If the word linoleum conjures up memories of Mrs. Cleaver for you, you're probably not alone. But despite an image of an old fashioned product that is often incorrectly mistaken for uncoated vinyl, linoleum is starting to catch on big in the eyes of designers and homeowners, thanks for the most part to earth-friendly materials, durability, and design flexibility.

The basic makeup and manufacturing of linoleum hasn't changed much, including environmentally friendly natural materials such as cork and linseed oil. The new products are durable and offer a broader collection of colors, with a greater focus on using multiple hues to create borders, inlays, and other designs.

Armstrong, which built its business on linoleum until demand for the flooring material slowed down in the 1970s, launched its re-entry into the linoleum market, Marmorette, in January. "We're growing up in a generation that has no idea what genuine linoleum is," says Roger Oates, the company's vice president of residential flooring. "We saw this resurrection in the acceptance of linoleum in the commercial market first. One reason, it's green because of the raw materials used to make it. The second is the saturated colors and the design flexibility you can get out of it is unlimited."

Courtesy Armstrong

Forbo Industries has been offering linoleum commercially for some time and, in January, launched a residential program in response to increasing demand from residential installers.

But both manufacturers will face challenges with buyer perceptions. "Unfortunately, there are a lot of misperceptions from the past," says Piera Marotto, residential marketing manager for Forbo. "When [homeowners] think linoleum, they think of cheap vinyl. They're not aware of the differences between linoleum and vinyl."
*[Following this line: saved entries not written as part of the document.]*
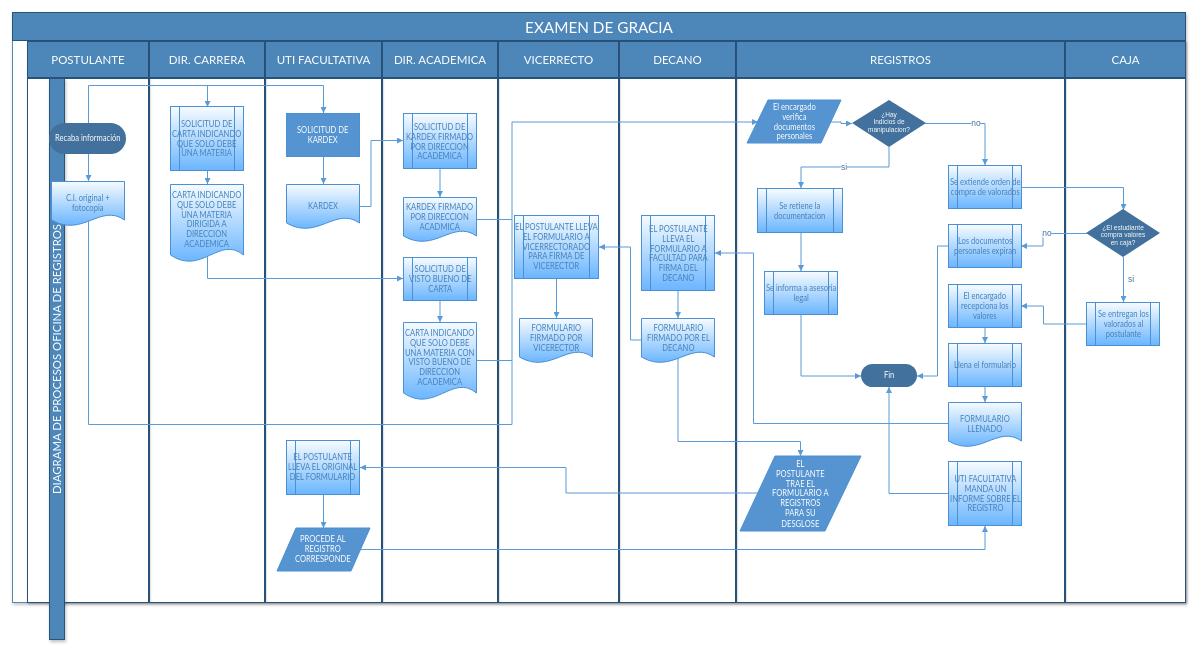
<!DOCTYPE html>
<html lang="es">
<head>
<meta charset="utf-8">
<title>Examen de gracia</title>
<style>
:root {
  --band: #4d87ba;
  --band-line: #28527a;
  --thin-line: #5587b5;
  --flow: #5b9bd5;
  --solid: #5594d1;
  --dark: #41719c;
  --edge: #4a90d2;
  --ink: #4682ba;
  --top: #f6fbff;
  --bottom: #6cb6ff;
}
* { box-sizing: border-box; margin: 0; padding: 0; }
html, body { width: 1200px; height: 654px; overflow: hidden; background: #fff; }
body { position: relative; font-family: Lato, "Open Sans", sans-serif; color: #fff; }
.pool {
  position: absolute; left: 12px; top: 12px; width: 1174px; height: 591px;
  display: grid; grid-template-rows: 28px 1fr;
  border: 1px solid var(--thin-line);
  box-shadow: 1px 2px 3px rgba(0, 0, 0, .22);
}
.pool-title {
  display: flex; align-items: center; justify-content: center;
  margin: -1px -1px 0; background: var(--band); border: 1px solid var(--band-line);
  font-size: 15.3px; font-weight: 400;
}
.lanes {
  display: grid; margin: 0 -1px -1px 14px;
  grid-template-columns: 122px 116px 117px 116px 121px 117px 329px 121px;
}
.lane {
  border: 1px solid var(--band-line);
  box-shadow: 1px 1px 2px rgba(0, 0, 0, .32);
}
.lane h2 {
  display: flex; align-items: center; justify-content: center; height: 37px;
  background: var(--band); border-bottom: 2px solid var(--band-line);
  font-size: 11.5px; font-weight: 400; white-space: nowrap;
}
.phase {
  position: absolute; left: 49px; top: 78px; width: 16px; height: 562px;
  display: flex; align-items: center; justify-content: center;
  background: var(--band); border: 1px solid var(--band-line);
  box-shadow: 1px 2px 3px rgba(0, 0, 0, .25);
}
.phase span { writing-mode: vertical-rl; transform: rotate(180deg); font-size: 11.4px; line-height: 14px; white-space: nowrap; }
.drawing { position: absolute; left: 0; top: 0; width: 1200px; height: 654px; }
.flow { fill: none; stroke: var(--flow); stroke-width: 1; }
.arrows { marker-end: url(#arrow); }
.document { fill: url(#fade); stroke: var(--edge); }
.node {
  position: absolute; left: var(--x); top: var(--y); width: var(--w, 74px); height: var(--h, 44px);
  display: flex; align-items: center; justify-content: center;
  font-size: 7.6px; line-height: 8.75px; text-align: center; white-space: nowrap; color: var(--ink);
}
.node p { position: relative; flex: none; transform: scaleY(1.12); }
.process { background: linear-gradient(var(--top), var(--bottom)); border: 1px solid var(--edge); }
.process::before {
  content: ""; position: absolute; top: 0; bottom: 0; left: 8px; right: 8px;
  border: solid var(--edge); border-width: 0 1px;
}
.task { background: var(--solid); border: 1px solid var(--edge); }
.terminal { background: var(--dark); border-radius: 16px; }
.light { color: #fff; }
.decision { color: #fff; font-family: "Liberation Sans", sans-serif; font-size: 6.5px; line-height: 7.4px; }
.decision p { transform: none; }
.branch {
  position: absolute; left: var(--x); top: var(--y); transform: translate(-50%, -50%);
  background: #fff; color: #41719c; font: 8.4px/9px "Liberation Sans", sans-serif;
}
</style>
</head>
<body>
<main class="pool">
  <h1 class="pool-title">EXAMEN DE GRACIA</h1>
  <div class="lanes">
    <section class="lane"><h2>POSTULANTE</h2></section>
    <section class="lane"><h2>DIR. CARRERA</h2></section>
    <section class="lane"><h2>UTI FACULTATIVA</h2></section>
    <section class="lane"><h2>DIR. ACADEMICA</h2></section>
    <section class="lane"><h2>VICERRECTO</h2></section>
    <section class="lane"><h2>DECANO</h2></section>
    <section class="lane"><h2>REGISTROS</h2></section>
    <section class="lane"><h2>CAJA</h2></section>
  </div>
</main>

<aside class="phase"><span>DIAGRAMA DE PROCESOS OFICINA DE REGISTROS</span></aside>

<svg class="drawing" viewBox="0 0 1200 654" aria-hidden="true">
  <defs>
    <linearGradient id="fade" x1="0" y1="0" x2="0" y2="1">
      <stop offset="0" stop-color="#f6fbff"/>
      <stop offset="1" stop-color="#6cb6ff"/>
    </linearGradient>
    <marker id="arrow" markerUnits="userSpaceOnUse" markerWidth="7" markerHeight="6" refX="6" refY="3" orient="auto">
      <path d="M0 0L6 3L0 6z" fill="#5b9bd5"/>
    </marker>
    <path id="doc-low" class="document" d="M.5 39V.5h73V39c-24-17-42 18-73 0z"/>
    <path id="doc-high" class="document" d="M.5 71V.5h73V71c-24-20-42 21-73 0z"/>
  </defs>

  <g class="flow arrows">
    <path d="M88.5 123V85.5H323.5V113"/>
    <path d="M207.5 85V107"/>
    <path d="M88.5 154V181"/>
    <path d="M88.5 212V424.5H512V122H758"/>
    <path d="M207.5 171V184"/>
    <path d="M207.5 245V278.5H403"/>
    <path d="M323.5 157V184"/>
    <path d="M360 206.5H371V140.5H403"/>
    <path d="M440 169V197"/>
    <path d="M440 301V322"/>
    <path d="M556.5 279V318"/>
    <path d="M678 291V318"/>
    <path d="M641 340H630.5V247H599"/>
    <path d="M948 423.5H753.5V253H715"/>
    <path d="M678 350V441.5H800.5V456"/>
    <path d="M758 493H566V467.5H360"/>
    <path d="M323.5 495V528"/>
    <path d="M360 549.5H985V526"/>
    <path d="M948 493.5H889V387"/>
    <path d="M831 122H841V123.5H852"/>
    <path d="M889 147V167H801V188"/>
    <path d="M925 123.5H985V165"/>
    <path d="M801 233V271"/>
    <path d="M801 315V376H861"/>
    <path d="M1021 187.5H1123.5V210"/>
    <path d="M1087 233.5H1043V246H1021"/>
    <path d="M1123.5 257V302"/>
    <path d="M1087 324H1043.5V306H1021"/>
    <path d="M985 328V343"/>
    <path d="M985 387V402"/>
    <path d="M948 246H937.5V376H917"/>
  </g>
  <g class="flow">
    <path d="M477 219.5H512"/>
    <path d="M477 360.5H512"/>
  </g>

  <g>
    <use href="#doc-low" x="51" y="181"/>
    <use href="#doc-high" x="170" y="184"/>
    <use href="#doc-low" x="286" y="184"/>
    <use href="#doc-low" x="403" y="197"/>
    <use href="#doc-high" x="403" y="322"/>
    <use href="#doc-low" x="519" y="318"/>
    <use href="#doc-low" x="641" y="318"/>
    <use href="#doc-low" x="948" y="402"/>
  </g>
  <g fill="#5594d1" stroke="#4a90d2">
    <polygon points="768,100 841,100 821,143 747,143"/>
    <polygon points="775,456 861,456 825,531 740,531"/>
    <polygon points="296,528 370,528 351,571 277,571"/>
  </g>
  <g fill="#41719c">
    <polygon points="852,123 889,100 926,123 889,147"/>
    <polygon points="1086,233 1123,209 1160,233 1123,257"/>
  </g>
</svg>

<!-- Postulante -->
<div class="node terminal light" style="--x:49px;--y:123px;--w:77px;--h:31px"><p>Recaba información</p></div>
<div class="node" style="--x:51px;--y:181px"><p>C.I. original +<br>fotocopia</p></div>

<!-- Dir. Carrera -->
<div class="node process" style="--x:170px;--y:106px;--h:65px"><p>SOLICITUD DE<br>CARTA INDICANDO<br>QUE SOLO DEBE<br>UNA MATERIA</p></div>
<div class="node" style="--x:170px;--y:184px;--h:70px"><p>CARTA INDICANDO<br>QUE SOLO DEBE<br>UNA MATERIA<br>DIRIGIDA A<br>DIRECCION<br>ACADEMICA</p></div>

<!-- UTI Facultativa -->
<div class="node task light" style="--x:286px;--y:113px"><p>SOLICITUD DE<br>KARDEX</p></div>
<div class="node" style="--x:286px;--y:184px"><p>KARDEX</p></div>
<div class="node process" style="--x:286px;--y:440px;--h:55px"><p>EL POSTULANTE<br>LLEVA EL ORIGINAL<br>DEL FORMULARIO</p></div>
<div class="node light" style="--x:286px;--y:527px"><p>PROCEDE AL<br>REGISTRO<br>CORRESPONDE</p></div>

<!-- Dir. Academica -->
<div class="node process" style="--x:403px;--y:113px;--h:56px"><p>SOLICITUD DE<br>KARDEX FIRMADO<br>POR DIRECCION<br>ACADEMICA</p></div>
<div class="node" style="--x:403px;--y:197px;--h:40px"><p>KARDEX FIRMADO<br>POR DIRECCION<br>ACADMICA</p></div>
<div class="node process" style="--x:403px;--y:257px"><p>SOLICITUD DE<br>VISTO BUENO DE<br>CARTA</p></div>
<div class="node" style="--x:403px;--y:322px;--h:70px"><p>CARTA INDICANDO<br>QUE SOLO DEBE<br>UNA MATERIA CON<br>VISTO BUENO DE<br>DIRECCION<br>ACADEMICA</p></div>

<!-- Vicerrecto -->
<div class="node process" style="--x:514px;--y:215px;--w:85px;--h:64px"><p>EL POSTULANTE LLEVA<br>EL FORMULARIO A<br>VICERRECTORADO<br>PARA FIRMA DE<br>VICERECTOR</p></div>
<div class="node" style="--x:519px;--y:318px;--h:40px"><p>FORMULARIO<br>FIRMADO POR<br>VICERECTOR</p></div>

<!-- Decano -->
<div class="node process" style="--x:641px;--y:215px;--h:76px"><p>EL POSTULANTE<br>LLEVA EL<br>FORMULARIO A<br>FACULTAD PARA<br>FIRMA DEL<br>DECANO</p></div>
<div class="node" style="--x:641px;--y:318px;--h:40px"><p>FORMULARIO<br>FIRMADO POR EL<br>DECANO</p></div>

<!-- Registros -->
<div class="node light" style="--x:757px;--y:99px"><p>El encargado<br>verifica<br>documentos<br>personales</p></div>
<div class="node decision" style="--x:852px;--y:99px;--h:46px"><p>¿Hay<br>Indicios de<br>manipulacion?</p></div>
<div class="node process" style="--x:757px;--y:188px;--w:86px;--h:45px"><p>Se retiene la<br>documentacion</p></div>
<div class="node process" style="--x:764px;--y:271px"><p>Se informa a asesoria<br>legal</p></div>
<div class="node terminal light" style="--x:861px;--y:364px;--w:56px;--h:23px"><p>Fin</p></div>
<div class="node light" style="--x:763px;--y:456px;--h:75px"><p>EL<br>POSTULANTE<br>TRAE EL<br>FORMULARIO A<br>REGISTROS<br>PARA SU<br>DESGLOSE</p></div>
<div class="node process" style="--x:948px;--y:165px"><p>Se extiende orden de<br>compra de valorados</p></div>
<div class="node process" style="--x:948px;--y:224px"><p>Los documentos<br>personales expiran</p></div>
<div class="node process" style="--x:948px;--y:284px"><p>El encargado<br>recepciona los<br>valores</p></div>
<div class="node process" style="--x:948px;--y:343px"><p>Llena el formulario</p></div>
<div class="node" style="--x:948px;--y:402px;--h:43px"><p>FORMULARIO<br>LLENADO</p></div>
<div class="node process" style="--x:948px;--y:461px;--h:65px"><p>UTI FACULTATIVA<br>MANDA UN<br>INFORME SOBRE EL<br>REGISTRO</p></div>

<!-- Caja -->
<div class="node decision" style="--x:1086px;--y:212px;--h:46px"><p>¿El estudiante<br>compra valores<br>en caja?</p></div>
<div class="node process" style="--x:1086px;--y:302px"><p>Se entregan los<br>valorados al<br>postulante</p></div>

<span class="branch" style="--x:844px;--y:167px">si</span>
<span class="branch" style="--x:976px;--y:123px">no</span>
<span class="branch" style="--x:1047px;--y:233px">no</span>
<span class="branch" style="--x:1131px;--y:279px">si</span>
</body>
</html>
But overall, linoleum represents most of the qualities that many buyers -- homeowners and remodelers alike -- are looking for: durability, flexibility, and choice, all at a price that's not out of reach. "As people become more and more aware of linoleum as a product and [its] durability, naturally the sales are increasing," Marotto says. "People can get more creative and not have the same pre-patterned flooring."